All I can imagine is this:
After a billion years of lonely, straight-line sojourning through the universe, a cosmic ray this morning transected the orbit of Earth. In some tiny fraction of a second, it passed through ionosphere, ozone layer, stratosphere, and Oakland, California, its trajectory flashing through a server box just south of Lake Merritt, popping a random bit deep in the latter’s architecture across the gap from “one” to “zero.”
With the result that three years’ worth of email piles up in my Inbox this morning, in a long implacable surge, every single last message of it marked as unread. Now, admittedly, on the long list of stressors we’ll come to know in this life, this has to rank as a minor entry, even a trivial one. But here’s the crux: it turns out that a surprising and disheartening number of these mails were sent by people no longer among the living.

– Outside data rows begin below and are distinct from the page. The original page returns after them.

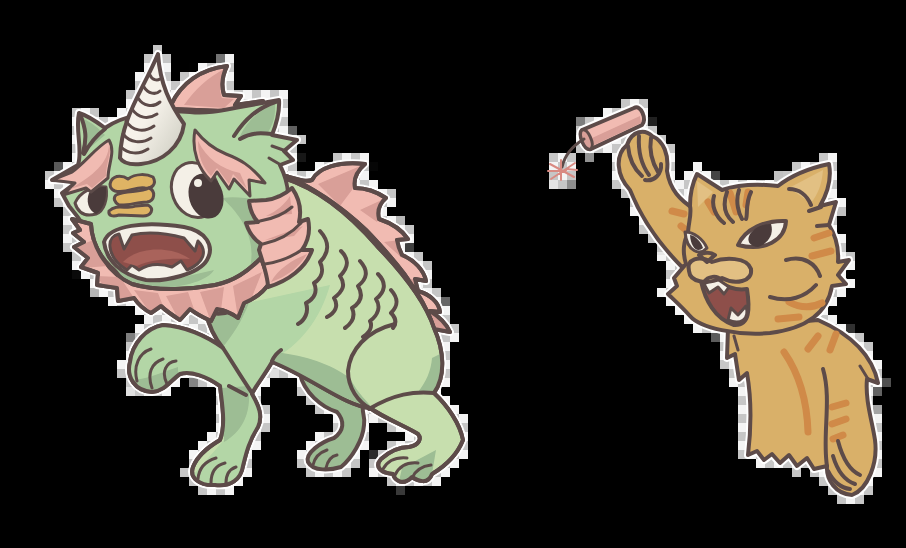
<!DOCTYPE html>
<html lang="en">
<head>
<meta charset="utf-8">
<title>Horned beast and firecracker cat</title>
<style>
:root{--night:#000;--ink:#5d4b49;--green:#c7dfae;--mint:#b3d6a6;--shade:#9dbd94;--pink:#f1bbb2;--rose:#d99f98;--cream:#f4f0e7;--fur:#d9b069;--tan:#e2c083;--stripe:#d08a48;--mouth:#8e4f4a;--pupil:#4a3b3b;--tape:#dfb464}
html,body{margin:0;background:var(--night);overflow:hidden}
svg{display:block;width:906px;height:548px}
.art{stroke:var(--ink);stroke-width:4;stroke-linejoin:round;stroke-linecap:round;fill:none}
.halo{fill:#fff;stroke:#fff;stroke-width:8;stroke-linejoin:round}
.fringe{fill:url(#checker);stroke:url(#checker);stroke-width:17;stroke-linejoin:round}
.green{fill:var(--green)}.mint{fill:var(--mint)}.shade{fill:var(--shade)}
.pink{fill:var(--pink)}.rose{fill:var(--rose)}.cream{fill:var(--cream)}
.fur{fill:var(--fur)}.tan{fill:var(--tan)}.mouth{fill:var(--mouth)}
.pupil{fill:var(--pupil)}.tape{fill:var(--tape)}
.flat{stroke:none}.fine{stroke-width:3}
.stripe{stroke:var(--stripe);stroke-width:7}
.spark{stroke:#d98a82;stroke-width:2}
</style>
</head>
<body>
<svg viewBox="0 0 906 548" role="img" aria-label="A green horned beast with a pink mane recoils from an orange cat holding a lit firecracker">
<defs>
<pattern id="checker" width="18" height="18" patternUnits="userSpaceOnUse">
<rect width="18" height="18" fill="#f4f4f4"/>
<rect width="9" height="9" fill="#c6c6c6"/><rect x="9" y="9" width="9" height="9" fill="#c6c6c6"/>
</pattern>
<filter id="blocks" filterUnits="userSpaceOnUse" x="0" y="0" width="906" height="548" color-interpolation-filters="sRGB">
<feFlood x="4" y="4" width="1" height="1" flood-color="#000" result="dot"/>
<feComposite in="dot" in2="dot" operator="over" x="0" y="0" width="9" height="9"/>
<feTile result="grid"/>
<feComposite in="SourceGraphic" in2="grid" operator="in"/>
<feMorphology operator="dilate" radius="4"/>
</filter>
<linearGradient id="horn-tone" x1="0" x2="1" y1="0" y2="1"><stop offset=".5" stop-color="#f6f2ea"/><stop offset="1" stop-color="#c9c9bd"/></linearGradient>
<path id="beast-fins" d="M286 176C300 180 306 182 312 180C318 168 338 161 365 164C357 171 353 179 355 188C366 188 377 192 386 198C379 204 377 211 379 219C391 223 402 230 408 239L397 240C398 247 400 251 402 255C414 260 424 270 426 281L415 279L418 291C429 294 439 302 440 312L430 311C438 316 446 323 450 332L434 329C422 290 390 255 366 230C340 205 310 186 286 176Z"/>
<path id="beast-body" d="M284 178C322 190 352 217 377 246C402 272 425 300 434 328C444 350 446 376 434 393C448 406 460 424 463 440C456 458 442 468 432 474C428 485 418 481 412 477C403 486 395 481 393 474C381 473 374 467 381 459C390 451 400 447 409 447C419 445 422 439 418 434C405 426 384 418 370 408C345 406 312 378 272 362C264 376 254 388 252 394C259 406 263 416 258 427C249 441 246 454 243 466C241 479 231 487 215 485C200 486 189 478 193 467C198 454 210 446 220 440C226 425 222 404 220 386C206 376 191 371 180 374C171 380 165 391 152 392C135 391 126 377 130 362C132 344 146 328 163 325C184 326 207 336 223 348C213 336 208 322 206 312L255 200Z"/>
<path id="beast-far-leg" d="M300 374C304 392 321 407 337 412C345 421 344 431 334 438C321 442 305 453 308 462C313 472 331 470 341 467C352 458 363 440 364 425C366 416 360 411 364 402Z"/>
<path id="beast-head" d="M79 113C89 116 97 122 105 128C122 116 153 109 190 112C208 114 224 110 240 107L279 100C280 114 276 125 272 135L297 140L284 151L293 160L280 165C290 185 290 202 285 220C280 260 260 286 225 290C176 299 120 290 98 250C91 236 80 219 69 206L62 193L78 181L52 180L78 165C83 150 75 130 79 113Z"/>
<path id="beast-horn" d="M120 158C121 118 142 92 158 54C160 84 170 104 184 124C181 147 162 162 141 164C131 165 123 163 120 158Z"/>
<path id="beast-crest" d="M171 105C181 83 201 69 227 66C222 76 221 85 224 95L241 96L235 105L263 101C247 106 237 110 222 111L171 109Z"/>
<path id="beast-beard" d="M72 219L91 224C92 248 109 274 132 284C158 292 193 289 215 285C234 281 247 272 261 258L270 282C264 292 254 299 244 303L238 318C230 312 223 310 217 309L211 321C202 317 195 313 190 309L180 320C172 315 166 311 161 306L151 313C143 309 138 304 134 298L118 301L117 288L97 285L98 273L81 267L88 258L74 247L84 242L73 233L80 230Z"/>
<path id="beast-tuft" d="M292 188C284 195 275 199 266 200L249 201C250 210 253 217 258 222L246 223C249 233 255 240 261 244L259 250C263 263 268 277 268 287C288 281 306 268 312 250L302 250C309 240 310 228 308 219L299 222C302 209 299 198 292 188Z"/>
<path id="cat-arm" d="M682 267C656 241 640 215 630 190C616 175 615 155 627 145C632 130 645 129 652 136C664 141 669 155 667 171C670 190 680 200 694 209L698 262Z"/>
<path id="cat-body" d="M728 328L727 358L735 354L739 380L747 373C752 402 751 430 748 455L757 451L764 460L772 454L780 463L789 455L797 466L807 458L814 469L827 466C826 480 836 494 852 495C868 489 878 463 875 440C872 420 865 400 867 379L878 383C872 354 850 334 818 320Z"/>
<path id="cat-head" d="M690 206C690 194 692 184 697 174L722 190C740 184 760 184 778 186C792 175 810 168 829 164C832 180 827 194 820 206L836 202L829 225C836 236 839 248 838 262L849 260L838 275L846 284L832 286C828 310 810 328 770 333C738 336 700 328 690 316C682 307 673 299 668 294L677 286L674 278L686 264C682 251 684 240 688 234C688 224 692 214 690 206Z"/>
<path id="firecracker" d="M582 130L634 108C641 104 647 119 642 125L591 149C584 151 578 134 582 130Z"/>
<g id="beast-shape"><use href="#beast-fins"/><use href="#beast-far-leg"/><use href="#beast-body"/><use href="#beast-crest"/><use href="#beast-head"/><use href="#beast-horn"/><use href="#beast-beard"/><use href="#beast-tuft"/></g>
<g id="cat-shape"><use href="#cat-arm"/><use href="#cat-body"/><use href="#cat-head"/><use href="#firecracker"/></g>
<clipPath id="in-body"><use href="#beast-body"/></clipPath>
<clipPath id="in-fins"><use href="#beast-fins"/></clipPath>
<clipPath id="in-beard"><use href="#beast-beard"/></clipPath>
</defs>
<rect width="906" height="548" fill="#000"/>
<g class="fringe" filter="url(#blocks)"><use href="#beast-shape"/><use href="#cat-shape"/><rect x="556" y="161" width="12" height="16"/></g>
<g class="halo"><use href="#beast-shape"/><use href="#cat-shape"/></g>

<g id="beast" class="art">
<use href="#beast-fins" class="pink"/>
<g class="rose flat" clip-path="url(#in-fins)"><path d="M318 184L365 164L352 190L340 206ZM360 210L386 198L377 222ZM384 242L408 239L402 258ZM404 278L426 281L420 296ZM420 312L440 312L450 334L430 330Z"/></g>
<use href="#beast-fins"/>
<use href="#beast-far-leg" class="shade"/>
<path class="fine" d="M313 465C315 456 321 452 327 450M326 468C328 459 332 456 337 455"/>
<use href="#beast-body" class="green"/>
<g class="flat" clip-path="url(#in-body)">
<path class="mint" d="M206 312L330 285C320 320 300 345 272 360L252 395L266 420L240 490H180L224 440L220 388L120 400V320Z"/>
<path class="shade" d="M204 310L250 300C242 322 232 336 222 348ZM275 352C308 356 330 364 350 378C358 394 368 402 374 410L270 366ZM222 388L248 386C252 408 245 430 224 442ZM432 358L448 350L446 396L418 392C426 382 431 371 432 358ZM131 380C145 380 160 373 178 367L178 378L152 394ZM402 468L436 450L430 486H398Z"/>
</g>
<use href="#beast-body"/>
<path d="M395 324C366 331 350 350 348 371C348 388 358 402 371 409M369 409C394 394 414 391 434 393M272 361C274 356 277 353 281 350M223 348C231 360 239 374 252 393M229 386L246 395M206 312C222 316 234 312 242 304"/>
<path class="fine" d="M137 381C133 366 139 353 151 349M152 388C147 374 151 363 163 359M167 384C161 372 166 362 176 361M198 479C199 467 206 461 216 458M211 483C211 471 217 465 225 463M226 483C226 473 230 469 236 467M383 469C388 460 396 457 407 458M395 475C400 465 408 462 418 463M412 478C416 469 423 466 431 465"/>
<path d="M320 231C330 242 329 253 320 262C324 270 322 278 314 283C318 292 314 299 306 303C309 312 305 320 298 324M341 251C350 260 348 268 340 276C346 285 343 291 334 298C339 306 335 313 327 317M360 261C369 271 367 279 358 286C364 296 360 303 352 308C356 317 352 323 345 328M378 274C387 283 385 292 376 299C381 307 378 315 370 321C373 327 369 333 363 337M391 290C399 299 398 306 391 313C397 319 396 324 393 328"/>
<use href="#beast-crest" class="pink"/>
<path class="rose flat" d="M184 105C196 88 208 78 224 69C218 84 220 93 222 98L234 99L224 108Z"/>
<use href="#beast-crest"/>
<use href="#beast-head" class="mint"/>
<path class="shade flat" d="M83 119C92 122 99 129 105 135L86 151C87 138 82 130 83 119ZM240 136C247 121 259 110 275 104C276 117 272 126 267 134ZM222 198C246 194 264 206 278 194C282 227 274 262 248 274C258 246 246 219 222 198ZM101 250C114 272 139 279 166 281L214 270C206 285 155 295 125 280Z"/>
<path d="M234 136C245 119 257 108 278 101M240 139C252 132 262 133 272 134M80 114C86 129 87 138 83 153M84 154C90 143 97 135 105 129"/>
<path class="fine" d="M272 146L286 151M269 158L281 165"/>
<use href="#beast-beard" class="pink"/>
<g class="rose flat" clip-path="url(#in-beard)"><path d="M74 247L94 240L108 266L82 268ZM96 276L120 277L134 298L117 302ZM134 290L158 293L163 306L151 314ZM166 296L188 292L194 309L180 322ZM200 292L224 287L221 310L211 322ZM233 286L262 272L250 302L238 318Z"/></g>
<use href="#beast-beard"/>
<use href="#beast-tuft" class="pink"/>
<path class="rose flat" d="M290 196C285 204 277 211 266 216L292 214ZM303 226L265 240L294 236ZM307 254C292 260 278 269 271 282C287 277 300 266 307 254Z"/>
<path class="fine" d="M260 221C272 219 284 214 292 207M263 244C277 241 291 234 301 223M265 264C279 262 292 257 303 249"/>
<ellipse class="cream fine" cx="195" cy="190" rx="23" ry="28" transform="rotate(-20 195 190)"/>
<ellipse class="pupil flat" cx="206" cy="196" rx="17" ry="23" transform="rotate(-16 206 196)"/>
<circle class="cream flat" cx="198" cy="183" r="4"/>
<path class="cream fine" d="M75 203C80 192 93 185 106 187C108 199 104 211 96 214C85 217 78 213 75 203Z"/>
<path class="pupil flat" d="M89 193C96 187 102 187 106 187C107 201 102 211 96 214C88 210 86 201 89 193Z"/>
<path class="pink fine" d="M109 140C96 147 86 162 72 172L52 180L75 183L63 195L86 188L91 192L108 178C108 164 116 152 109 140Z"/>
<path class="rose flat" d="M109 145C108 163 94 175 70 189L87 184L92 188L106 176C106 163 112 153 109 145Z"/>
<path class="pink fine" d="M195 130C191 151 199 170 211 181L217 172L229 189L234 179L250 196L249 180L265 183C251 165 239 159 226 154C211 148 202 139 195 130Z"/>
<path class="rose flat" d="M198 141C198 156 203 168 211 176L217 168L229 184L233 174L247 189L240 173C221 169 207 159 198 141Z"/>
<g class="tape fine">
<path d="M111 181C115 174 124 176 128 179C136 173 147 174 153 177C157 184 152 189 145 188C136 186 127 194 115 191C110 189 109 185 111 181Z"/>
<path d="M116 195C126 190 140 193 149 188C156 191 155 201 147 202C137 202 128 206 119 205C114 202 113 198 116 195Z"/>
<path d="M109 211C117 203 127 210 136 206L148 205C155 209 151 216 143 216L119 215C113 217 108 216 109 211Z"/>
</g>
<path class="cream" d="M104 242C109 225 145 221 184 227C206 231 215 246 207 260C199 274 165 282 146 280C121 275 106 260 104 242Z"/>
<path class="mouth fine" d="M110 247C109 239 114 235 119 234L124 249L132 235C150 231 169 234 184 238L195 251L198 241C208 251 204 263 187 270L181 261L172 267C160 263 148 264 139 270L132 265L127 270C117 264 111 256 110 247Z"/>
<path class="flat" fill="#a9635b" d="M123 262C137 247 170 245 190 259C168 258 149 260 137 266Z"/>
<use href="#beast-horn" fill="url(#horn-tone)"/>
<path class="fine" d="M150 75C152 80 157 81 160 79M144 87C148 94 156 95 160 91M138 98C143 106 153 108 160 102M132 109C138 118 148 120 157 114M126 121C132 131 144 133 154 126M123 134C130 143 142 144 151 138M121 147C128 154 139 155 148 149"/>
</g>

<g id="cat" class="art">
<use href="#firecracker" class="pink"/>
<path class="rose flat" d="M592 138L640 116L641 123L592 146Z"/>
<path class="rose fine" d="M582 130C588 128 595 144 591 149C584 151 578 134 582 130Z"/>
<path class="fine" d="M584 139C574 145 565 154 562 167"/>
<path class="spark" d="M561 160V180M550 164L574 177M575 163L551 179M548 171H566M566 169L577 170"/>
<use href="#cat-arm" class="fur"/>
<path class="stripe" d="M672 211L684 214M681 226L686 230"/>
<path d="M628 146C629 158 633 168 642 176M639 136C638 151 641 164 649 175M651 138C649 151 652 162 658 172M645 180C654 182 662 174 661 164"/>
<use href="#cat-body" class="fur"/>
<path class="stripe" d="M784 352C800 375 807 400 808 432M818 336L808 349M836 334L830 350M832 407L846 403M832 424L846 419M833 439L843 435"/>
<path d="M823 369C832 400 822 435 827 466M838 441C843 460 851 471 860 475M833 456C838 473 846 481 855 484M828 471C834 483 842 488 850 489"/>
<path class="fine" d="M734 336L738 350M868 379L860 366"/>
<use href="#cat-head" class="fur"/>
<path class="tan flat" d="M697 181L713 192L698 207ZM823 170C822 184 818 194 811 203L789 188Z"/>
<path class="stripe" d="M829 233L814 238M831 251L812 256M789 302C800 308 810 309 822 303M778 319L799 317M708 202L714 212M730 193L736 212M748 192L746 205"/>
<path d="M714 196C711 206 716 217 724 223M727 192C722 206 726 216 733 222M739 190C735 202 739 214 742 219M751 192C745 204 748 214 746 219M789 189C799 189 807 195 811 205M786 260C804 255 816 264 820 276M770 297C789 303 805 297 816 285M809 211L821 207M817 226L829 225"/>
<path class="cream" d="M738 245C745 229 765 220 786 221C785 240 765 252 738 245Z"/>
<path class="pupil flat" d="M750 234C756 226 765 224 771 224C774 234 769 243 758 247C750 246 746 241 750 234Z"/>
<path class="cream fine" d="M685 232C694 232 703 239 707 248C700 256 687 252 685 232Z"/>
<path class="pupil flat" d="M690 235C696 236 701 242 703 248C697 253 691 248 690 235Z"/>
<path class="mouth" d="M701 281C705 300 715 319 734 325C750 326 750 309 747 289C735 291 725 286 715 280Z"/>
<path class="cream fine" d="M704 284L709 293L718 287L724 294L729 287L716 278ZM728 320L731 308L738 315L746 306C750 320 740 325 728 320Z"/>
<path class="tan" d="M689 271C686 259 699 255 712 262C725 257 747 257 751 269C753 282 735 285 722 278C706 285 690 282 689 271Z"/>
<path d="M699 255C704 252 711 252 715 255L707 262ZM704 282C708 276 717 275 721 280"/>
</g>
</svg>
</body>
</html>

There is, of course, something uncanny about this. And also something uniquely hamfisted, some unintentional but deep autism that rides at the signature frequency of our information technology and delivers a slap in the face just when you’re least prepared to accept or tolerate same.
I’m not necessarily sure I can even see a solution here. Oh, OK, sure, I can imagine a technical fix, deep in the nightmare of limitlessly-interconnected social ubiquity that I’m sure some people actually want to build: one where the distributed intelligence of the net infers one’s death from the variety of cues racking up in the available relational semantics, and quashes all traffic originating from one’s (Open)ID on its way through the pipes. Yeah, that’d do the trick. But that in any event is a dodge, and not an answer.
So I suppose we’ll just have to get used to this kind of thing cropping up from time to time: mail from the dear departed, set in present tense and voice, to be dealt with just like anything else that shows up in the Inbox – this bizarrely acute and explicit reminder of loss just one more feature of the labor-saving, planet-linking technology we so depend on.
As we used to say in the Army, though, that’s ate the fuck up.